------ Source material
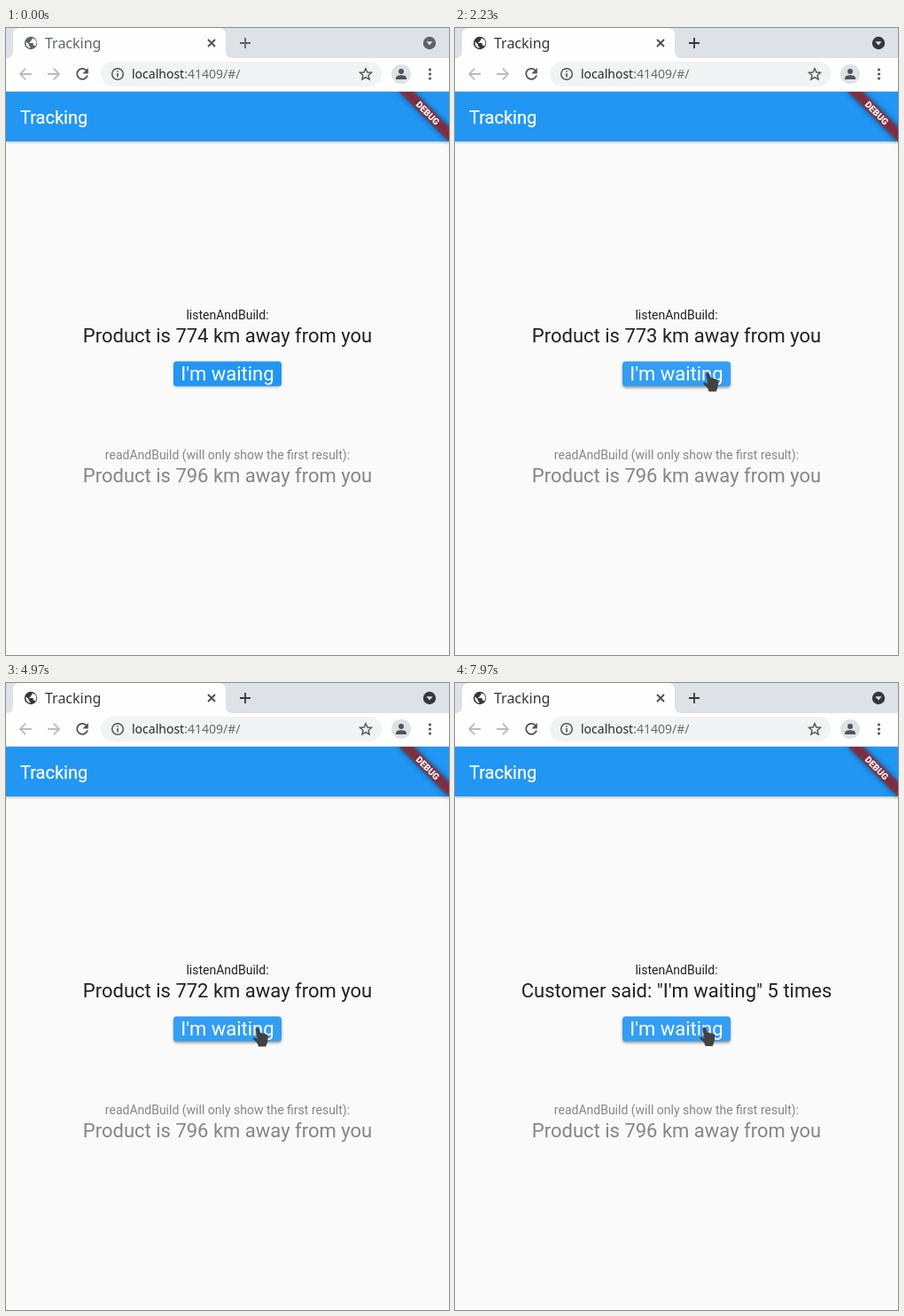
An HTML page that plays this animation: 500x708 px, repeating every 8 s.

```html
<!DOCTYPE html>
<html lang="en">
<head>
<meta charset="utf-8">
<title>Tracking</title>
<style>
  html, body { margin: 0; width: 100%; height: 100%; overflow: hidden; background: #fafafa; }
  svg { display: block; width: 500px; height: 708px; }
  text { font-family: Roboto, sans-serif; }
  .chrome { font-family: "Noto Sans", sans-serif; }
  .mid { text-anchor: middle; }
  .big { font-size: 22px; }
  .small { font-size: 14px; }
  .line { fill: none; stroke-width: 1.8; }
</style>
</head>
<body>
<svg viewBox="0 0 500 708">
  <defs>
    <clipPath id="page"><rect y="72" width="500" height="636"/></clipPath>
    <clipPath id="buttonShape"><rect x="189" y="376.5" width="122" height="28" rx="3.5"/></clipPath>
    <filter id="blur" x="-20%" y="-60%" width="140%" height="240%"><feGaussianBlur stdDeviation="1.6"/></filter>
    <filter id="bannerBlur" x="-20%" y="-100%" width="140%" height="300%"><feGaussianBlur stdDeviation="3"/></filter>
  </defs>

  <!-- Browser: tab strip -->
  <rect width="500" height="34" fill="#dee1e6"/>
  <path d="M0 34Q8 34 8 26V8Q8 0 16 0H240Q248 0 248 8V26Q248 34 256 34Z" fill="#fefefe"/>
  <g id="tabBar">
    <circle cx="28" cy="17" r="7.2" fill="currentColor"/>
    <path d="M22.6 15.5l3.2 3v1.4l1.6 1.6v1.2q-4.6-1-5-5.8ZM29.4 11.4v1.6q0 1.2-1.5 1.2v1.5h-1.5v1.4h4.3v2.4h1.4l1 1.2q2.6-3.8-.1-7.6-1.2-1.2-3.6-1.7Z" fill="#fefefe"/>
    <text class="chrome" x="44" y="23" font-size="16" fill="currentColor">Tracking</text>
    <path class="line" d="M264 17H276M270 11V23" stroke="currentColor"/>
    <circle cx="478" cy="17" r="7.2" fill="currentColor"/>
    <path d="M474.4 15.2H481.6L478 19.4Z" fill="#dee1e6"/>
  </g>
  <path class="line" d="M228 13L236 21M236 13L228 21" stroke="#4a4c50" stroke-width="1.6"/>

  <!-- Browser: toolbar -->
  <rect y="34" width="500" height="38" fill="#fefefe"/>
  <rect y="71" width="500" height="1" fill="#dadce0"/>
  <rect x="107" y="38" width="317" height="28" rx="14" fill="#f1f3f4"/>
  <g class="line" stroke="#babcbe">
    <path d="M29 52H16M22.3 45.7L16 52L22.3 58.3"/>
    <path d="M47 52H60M53.7 45.7L60 52L53.7 58.3"/>
  </g>
  <g class="line" stroke="#505357">
    <path d="M91 48.2A6 6 0 1 0 92 53.4"/>
    <circle cx="126" cy="52" r="6.3" stroke-width="1.5"/>
    <path d="M126 51V55.6M126 48.2V49.8" stroke-width="1.6"/>
    <path d="M406 45.7L407.9 50L412.5 50.4L409 53.5L410.1 58.1L406 55.6L401.9 58.1L403 53.5L399.5 50.4L404.1 50Z" stroke-width="1.4"/>
  </g>
  <path d="M92.8 45V51.4H86.4Z" fill="#505357"/>
  <text class="chrome" x="142" y="57" font-size="14" fill="#28292c">localhost<tspan fill="#6a6d71">:41409/#/</tspan></text>
  <circle cx="446" cy="52" r="11" fill="#dee1e6"/>
  <g fill="#505357">
    <circle cx="446" cy="49" r="3"/>
    <path d="M440 58V56.2Q440.6 53.4 446 53.3Q451.4 53.4 452 56.2V58Z"/>
    <circle cx="478.5" cy="47" r="1.6"/><circle cx="478.5" cy="52" r="1.6"/><circle cx="478.5" cy="57" r="1.6"/>
  </g>

  <!-- App -->
  <g clip-path="url(#page)">
    <rect y="74" width="500" height="55" fill="#000" opacity=".3" filter="url(#blur)"/>
    <rect y="72" width="500" height="56" fill="#2196f3"/>
    <text x="16" y="107.5" font-size="20" fill="#fff" stroke="#fff" stroke-width=".25">Tracking</text>
    <g transform="translate(500 72) rotate(45)">
      <rect x="-40" y="28" width="80" height="12" fill="#000" opacity=".5" filter="url(#bannerBlur)"/>
      <rect x="-40" y="28" width="80" height="12" fill="#b71c1c" opacity=".63"/>
      <text class="mid" y="37.6" font-size="10.2" font-weight="900" fill="#fff">DEBUG</text>
    </g>
  </g>
  <g class="mid">
    <g fill="#212121">
      <text class="small" x="250" y="329">listenAndBuild:</text>
      <text class="big" id="message" x="250" y="355"></text>
    </g>
    <g fill="#868686">
      <text class="small" x="250" y="487">readAndBuild (will only show the first result):</text>
      <text class="big" x="250" y="513">Product is 796 km away from you</text>
    </g>
    <rect id="shadow" x="189" width="122" height="28" rx="4" filter="url(#blur)"/>
    <rect id="button" x="189" y="376.5" width="122" height="28" rx="3.5"/>
    <g clip-path="url(#buttonShape)"><circle id="ripple" cx="284" cy="391" fill="#fff"/></g>
    <text class="big" x="250" y="397.5" fill="#fff">I'm waiting</text>
  </g>

  <g fill="#424242">
    <path id="arrow" d="M0 0V17.5L3.6 15.2L6 20.5L9 19L6.8 14L10.8 11.8Z"/>
    <path id="hand" d="M4 .8Q5.5-.6 6.8 1L8.8 6L15 7.6Q17.6 8.4 17.3 11L16.6 16.5L14.8 21.5H6.6L5.2 17.8L.8 13.5Q-.3 11.8 1.3 11L5.2 12.4L3.4 2.5Q3.2 1.4 4 .8Z"/>
  </g>
</svg>
<script>
const LOOP = 8000, HOVER = 1800, FOCUS = 1950;
const CLICKS = [2760, 7000];
const RIPPLE = 450, REPLY_DELAY = 60;
const FIRST_TICK = 1850, TICK = 2280;

const ARROW_START = 1130;
// Pointer keys: time, x, y
const ARROW_PATH = [[ARROW_START, 500, 462], [1470, 348, 408], [1670, 320, 401], [HOVER, 288, 394]];
const HAND_PATH = [[HOVER, 282, 390], [1950, 280, 389], [4250, 280, 389],
  [4700, 278.5, 389], [5900, 278.5, 389], [6250, 277, 388.5], [6800, 277, 388.5], [7100, 276, 388.5]];

const el = id => document.getElementById(id);
const set = (id, attrs) => {
  for (const name in attrs) el(id).setAttribute(name, attrs[name]);
};

// The distance drops at a steady rate; the newest event, tick or click, is the one shown.
function message(t) {
  const ticks = Math.max(0, Math.floor((t - FIRST_TICK) / TICK) + 1);
  const lastTick = ticks ? FIRST_TICK + (ticks - 1) * TICK : 0;
  const click = CLICKS.findLastIndex(start => start + REPLY_DELAY <= t);
  return click >= 0 && CLICKS[click] > lastTick
    ? `Customer said: "I'm waiting" ${click + 4} times`
    : `Product is ${774 - ticks} km away from you`;
}

function position(path, t) {
  const next = path.findIndex(key => key[0] > t);
  if (next < 0) return path.at(-1).slice(1);
  if (next === 0) return path[0].slice(1);
  const [t0, x0, y0] = path[next - 1], [t1, x1, y1] = path[next];
  const k = (t - t0) / (t1 - t0);
  return [x0 + (x1 - x0) * k, y0 + (y1 - y0) * k];
}

function place(id, path, t, visible) {
  set(id, {
    transform: `translate(${position(path, t)})`,
    visibility: visible ? "visible" : "hidden"
  });
}

function draw(t) {
  const hover = t >= HOVER;
  el("message").textContent = message(t);
  set("tabBar", { color: t < FOCUS ? "#5f6368" : "#35373b" });
  set("button", { fill: hover ? "#339ef4" : "#2196f3" });
  set("shadow", { opacity: hover ? .38 : .25, y: hover ? 378.5 : 377.5 });

  const click = CLICKS.find(start => t >= start && t < start + RIPPLE);
  const age = click === undefined ? 1 : (t - click) / RIPPLE;
  set("ripple", { r: 110 * Math.sqrt(age), opacity: .2 * (1 - age) });

  place("arrow", ARROW_PATH, t, t >= ARROW_START && !hover);
  place("hand", HAND_PATH, t, hover);
}

function frame() {
  draw(performance.now() % LOOP);
  requestAnimationFrame(frame);
}
frame();
</script>
</body>
</html>
```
------------
Work instructions. Take every line from the records above that has the word "stroke" and copy it.

Result of the task.
  .line { fill: none; stroke-width: 1.8; }
    <path class="line" d="M264 17H276M270 11V23" stroke="currentColor"/>
  <path class="line" d="M228 13L236 21M236 13L228 21" stroke="#4a4c50" stroke-width="1.6"/>
  <g class="line" stroke="#babcbe">
  <g class="line" stroke="#505357">
    <circle cx="126" cy="52" r="6.3" stroke-width="1.5"/>
    <path d="M126 51V55.6M126 48.2V49.8" stroke-width="1.6"/>
    <path d="M406 45.7L407.9 50L412.5 50.4L409 53.5L410.1 58.1L406 55.6L401.9 58.1L403 53.5L399.5 50.4L404.1 50Z" stroke-width="1.4"/>
    <text x="16" y="107.5" font-size="20" fill="#fff" stroke="#fff" stroke-width=".25">Tracking</text>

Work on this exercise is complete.